Saying Yes, When You Really Don’t Agree
Lately I’ve seen a more and more candidates stating they are comfortable with a certain salary level throughout the interview process, and then suddenly making additional salary asks in the offer stage.
When I’ve inquired about the last-minute shift, most candidates told me their initial goal was simply to get a foot in the door and develop a relationship, so they were agreeable in the upfront and figured they could straighten it out once we hit the offer phase.
This is not a good way to build a relationship. It may hasten the early stages of a job application process, but will only slow or potentially derail final negotiations.
Help me, help you. Be honest with about your needs so I can help make recommendations that could eventually land you the job. Every recruiter has a different style, for me I look to discuss compensation requirements in our initial conversation. From salary to relocation, I want to get it all on the table to ensure we’re moving forward with a mutual understanding of both your needs and our offerings. When Talent Acquisition teams are given time, we can usually find solutions.
Sarcasm + Resumes = Misunderstandings
Across many facets of the marketing and advertising industry, candidates have an opportunity to express themselves via their resume. From colors, to personalized fonts, to images on resumes, and resumes that aren’t even a document — this is an industry where you can truly flex your creative muscle. In an effort to stand out, I think candidates can run the risk of crossing that professional line.
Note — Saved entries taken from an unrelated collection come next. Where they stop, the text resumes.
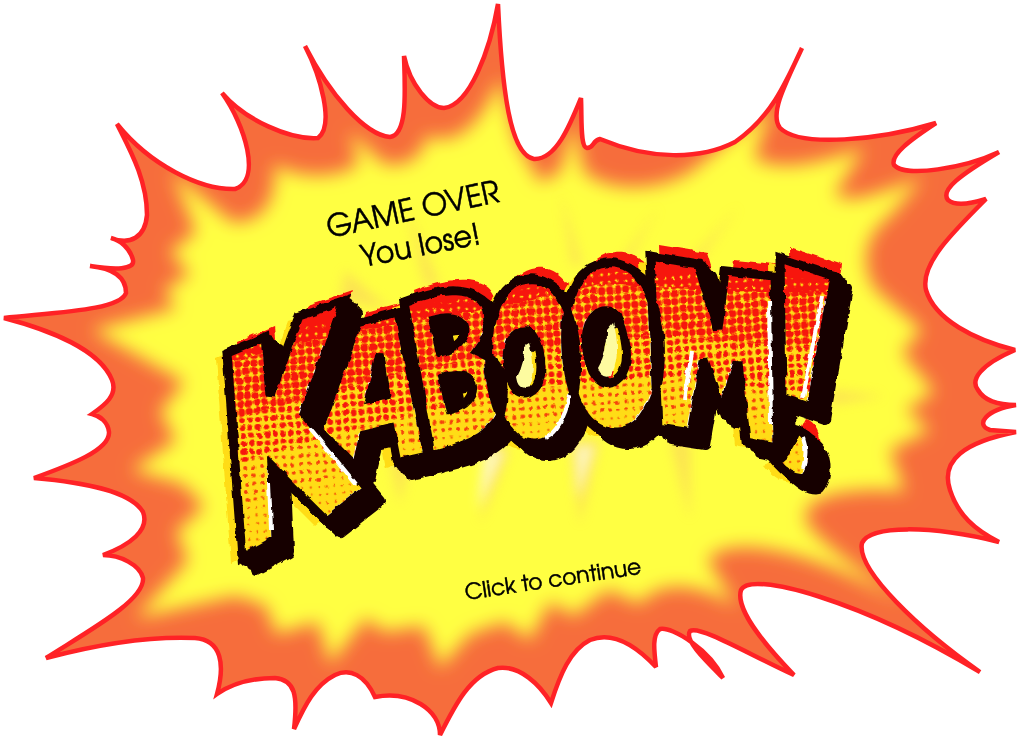
<!DOCTYPE html>
<html lang="en">
<head>
<meta charset="utf-8">
<title>Game over</title>
<style>
:root{--paper:#fff;--flame:#f66d3c;--edge:#ff2226;--glow:#ffff42;--ink:#160503;--red:#f7140f;--gold:#ffdc12;--pale:#fdfba0}
*{margin:0;box-sizing:border-box}
html,body{width:1024px;height:744px;overflow:hidden;background:var(--paper)}
.game-over{position:relative;width:1024px;height:744px;overflow:hidden}
.game-over svg{position:absolute;inset:0;display:block}
.message{font-family:"TeX Gyre Adventor","Comic Sans MS",sans-serif;fill:#000;stroke:#000;stroke-width:.5}
.burst-edge{fill:none;stroke:var(--edge);stroke-width:4.5;stroke-linejoin:miter;stroke-miterlimit:3}
.shadow{fill:var(--ink);stroke:var(--ink);stroke-width:10;stroke-linejoin:round}
.outline{fill:none;stroke:var(--ink);stroke-width:9;stroke-linejoin:miter;stroke-miterlimit:3}
</style>
</head>
<body>
<main class="game-over">
<svg width="1024" height="744" viewBox="0 0 1024 744" role="img" aria-label="Kaboom! comic explosion with game over message">
<defs>
<path id="burst" d="M498 4C502 90 510 155 534 159C556 160 570 125 581 98C582 120 580 147 587 148C594 148 592 141 600 139C650 160 700 160 735 142C770 118 785 85 802 48C782 90 770 115 780 128C800 148 880 140 936 123C910 140 890 155 894 165C905 178 965 168 999 152C960 175 940 190 948 200C955 206 970 204 986 199C950 235 920 265 926 290C935 320 975 340 1015 350C980 365 970 380 978 390C985 402 1000 405 1016 405C985 410 975 425 990 430L1016 432C965 442 940 460 950 490C958 515 975 530 999 542C930 525 870 525 862 543C856 570 920 630 980 672C860 600 750 570 741 590C735 610 765 645 794 675C750 655 700 625 690 631C684 640 705 660 723 678C710 650 672 626 660 629C652 635 654 650 656 667C640 650 615 630 590 640C570 650 560 675 551 703C540 685 520 665 498 668C470 675 455 705 440 735C440 710 410 690 375 697C365 675 350 668 335 675C315 685 305 705 294 729C298 695 295 680 275 678C250 678 230 685 217 694C225 665 222 640 195 638C150 636 95 645 46 658C90 630 145 600 143 578C140 565 120 555 103 555C130 545 150 530 143 512C130 490 80 482 34 478C70 465 110 450 109 432C108 422 100 416 92 414C105 405 118 395 112 380C100 350 50 330 4 318C60 312 120 310 126 293C126 275 110 268 90 266C115 270 135 270 133 260C130 248 120 240 111 238C130 245 145 238 147 215C147 180 130 150 117 124C150 165 200 190 235 189C262 180 245 125 222 93C245 120 290 140 318 138C335 125 320 75 305 46C330 95 365 135 390 137C408 135 405 90 404 56C410 85 430 108 444 108C470 105 490 50 498 4Z"/>
<clipPath id="burst-clip"><use href="#burst"/></clipPath>
<path id="word" fill-rule="evenodd" clip-rule="evenodd" d="M227 353L265 337L270 396L299 316L344 301L304 414L367 489L326 521L272 467L275 540L242 558Z
M357 323L398 312L428 456L397 463L390 428L364 434L356 468L319 430ZM380 354L370 399L386 395Z
M404 302C440 288 480 283 487 312C490 332 484 343 478 351C501 360 508 385 500 415C488 440 460 448 431 455ZM433 320L440 352C456 349 468 338 464 326C460 317 447 316 433 320ZM443 378L450 410C466 406 475 396 472 384C467 374 455 374 443 378Z
M528 279C554 276 573 308 576 350C580 404 562 442 536 444C508 446 493 410 489 366C486 316 500 282 528 279ZM523 331C509 334 505 351 508 369C511 388 520 396 530 392C541 387 543 370 539 350C536 337 531 329 523 331Z
M606 263C638 260 656 294 660 340C663 395 645 430 617 432C586 434 570 400 566 350C563 298 577 266 606 263ZM604 311C590 314 584 330 587 350C590 374 600 386 611 383C625 378 629 361 625 340C621 320 615 309 604 311Z
M650 256L698 264L718 330L725 271L774 276L777 447L746 441L738 362L722 412L704 360L691 433L658 428Z
M780 258L834 276L811 408L782 398Z
M797 430C813 434 816 464 805 477C795 480 783 471 774 460C785 458 790 444 797 430Z"/>
<clipPath id="word-clip"><use href="#word" clip-rule="evenodd"/></clipPath>
<pattern id="dots-gold" width="8" height="8" patternUnits="userSpaceOnUse" patternTransform="rotate(-4)"><circle cx="4" cy="4" r="1.5" fill="var(--gold)"/></pattern>
<pattern id="dots-large" width="8" height="8" patternUnits="userSpaceOnUse" patternTransform="rotate(-4)"><circle cx="4" cy="4" r="3.7" fill="var(--red)"/></pattern>
<pattern id="dots-medium" width="8" height="8" patternUnits="userSpaceOnUse" patternTransform="rotate(-4)"><circle cx="4" cy="4" r="2.9" fill="var(--red)"/></pattern>
<pattern id="dots-small" width="8" height="8" patternUnits="userSpaceOnUse" patternTransform="rotate(-4)"><circle cx="4" cy="4" r="2" fill="#f5400f"/></pattern>
<pattern id="dots-tiny" width="8" height="8" patternUnits="userSpaceOnUse" patternTransform="rotate(-4)"><circle cx="4" cy="4" r="1.3" fill="#f5700f"/></pattern>
<filter id="soft" x="-10%" y="-10%" width="120%" height="120%"><feGaussianBlur stdDeviation="9"/></filter>
<filter id="haze" x="-20%" y="-20%" width="140%" height="140%"><feGaussianBlur stdDeviation="6"/></filter>
<filter id="rough" x="-5%" y="-5%" width="110%" height="110%"><feTurbulence type="fractalNoise" baseFrequency=".09" numOctaves="2" seed="4"/><feDisplacementMap in="SourceGraphic" scale="5" xChannelSelector="R" yChannelSelector="G"/></filter>
</defs>

<g id="explosion">
<use href="#burst" fill="var(--flame)"/>
<g clip-path="url(#burst-clip)">
<path fill="var(--glow)" filter="url(#soft)" d="M500 78L516 140L540 182L560 172L574 122L584 172C610 192 655 192 690 172L772 106L754 158C780 172 815 164 864 148L835 194C850 206 880 192 922 178L890 216C860 238 862 270 876 290L922 330L902 352L934 392L906 410L930 430L890 450L905 492C860 486 800 494 806 520C815 540 850 560 905 606C830 556 730 530 708 560L736 606C700 584 660 578 640 604L608 590L574 616L550 602L530 640L505 622L470 634L440 668L424 626L384 632L366 618L330 664L318 622L276 634L266 606L236 596L136 618L188 560L176 532L204 506L182 484L132 470L176 440L160 412L184 382L92 330L176 308L164 290L190 274L170 252L196 232L172 172L232 222C262 224 278 200 274 164C300 180 340 178 358 164L350 132L384 164C412 168 424 152 426 136C460 148 482 120 500 78Z"/>
<g fill="#f6b070" opacity=".35" filter="url(#haze)">
<path d="M405 205L440 285H425ZM560 190L582 265H572ZM660 205L624 270H614ZM740 205L700 260H690ZM345 270L390 310L340 300ZM480 525L490 440L510 450ZM580 525L570 440H600ZM400 505L390 460H410ZM690 520L670 440H690ZM830 390L885 396L830 405Z"/>
</g>
<path fill="#fff" opacity=".6" filter="url(#haze)" d="M478 510L484 450H506ZM578 500L574 445H596Z"/>
</g>
<use href="#burst" class="burst-edge"/>
</g>

<g id="kaboom" filter="url(#rough)">
<use href="#word" fill="var(--red)" x="9" y="-11"/>
<use href="#word" fill="var(--gold)" x="-11" y="5"/>
<g class="shadow">
<use href="#word" x="4" y="3"/>
<use href="#word" x="9" y="7"/>
<use href="#word" x="14" y="12"/>
</g>
<g clip-path="url(#word-clip)">
<rect x="215" y="245" width="630" height="325" fill="#fff"/>
<use href="#word" fill="var(--gold)" x="-5" y="-2"/>
<path fill="var(--red)" d="M215 230H845V292L760 292L650 287L600 284L520 303L410 323L330 336L215 366Z"/>
<path fill="url(#dots-gold)" d="M215 352L330 322L410 309L520 290L600 272L650 274L845 280V292L760 292L650 287L600 284L520 303L410 323L330 336L215 366Z"/>
<path fill="url(#dots-large)" d="M215 366L330 336L410 323L520 303L600 284L650 287L845 292V350L650 335L520 351L410 372L330 392L215 424Z"/>
<path fill="url(#dots-medium)" d="M215 424L330 392L410 372L520 351L650 335L845 350V396L650 376L520 392L410 414L330 436L215 470Z"/>
<path fill="url(#dots-small)" d="M215 470L330 436L410 414L520 392L650 376L845 396V425L650 406L520 424L410 444L330 478L215 512Z"/>
<path fill="url(#dots-tiny)" d="M215 512L330 478L410 444L520 424L650 406L845 425V500L650 450L520 460L330 540L215 570Z"/>
</g>
<use href="#word" class="outline"/>
<path fill="none" stroke="#fff" stroke-width="4" d="M269 482L271 530M310 428L356 484M769 300L771 425M803 398L822 296M803 438Q808 452 803 468M684 400L692 352M570 395Q562 430 545 438"/>
<path fill="var(--pale)" d="M529 343Q537 365 529 387Q519 391 517 377Q525 363 524 346ZM613 323Q622 352 611 376Q602 379 598 368Q608 352 607 330Z"/>
</g>

<g id="messages" class="message">
<text transform="translate(329 238) rotate(-12)" font-size="31" textLength="176" lengthAdjust="spacingAndGlyphs">GAME OVER</text>
<text transform="translate(363 267) rotate(-11)" font-size="30" textLength="121" lengthAdjust="spacingAndGlyphs">You lose!</text>
<text transform="translate(466 600) rotate(-8.5)" font-size="22" textLength="178" lengthAdjust="spacingAndGlyphs">Click to continue</text>
</g>
</svg>
</main>
</body>
</html>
For example, I recently came across a resume with “borderline OCD” in the interests section. OCD is a mental health disorder, and hearing it used to describe neatness and organization can be off putting to recruiters, potential managers, and others who may suffer from it. Tip: if you need a winking emoji after a line on your resume, you should consider a re-write.
Too Many Follow Up Emails or Calls
Step aside Beauty and the Beast, the real ‘tale as old as time’ is not hearing back from a recruiter. I promise you that is not the intention. At Octagon, we strive to close the communication loop in a timely manner, but sometimes the process takes longer than expected, approvals are slow, or the job needs change. There are many factors in the hiring process, and we do our best to keep candidates up to date.
Every recruiter has their own way of managing candidate conversations. I recommend asking recruiters how they would like to receive follow up communications and how often they want to hear from you. In short, create a communication plan and stick to it. It will cast you in a positive light as a good communicator, a respectful candidate, and a thoughtful (potential) colleague.
Octagon’s Talent Acquisition team has a blast engaging with talent interested in the field of sports and entertainment marketing. We are always on the look-out for ways in which to match them with our great opportunities.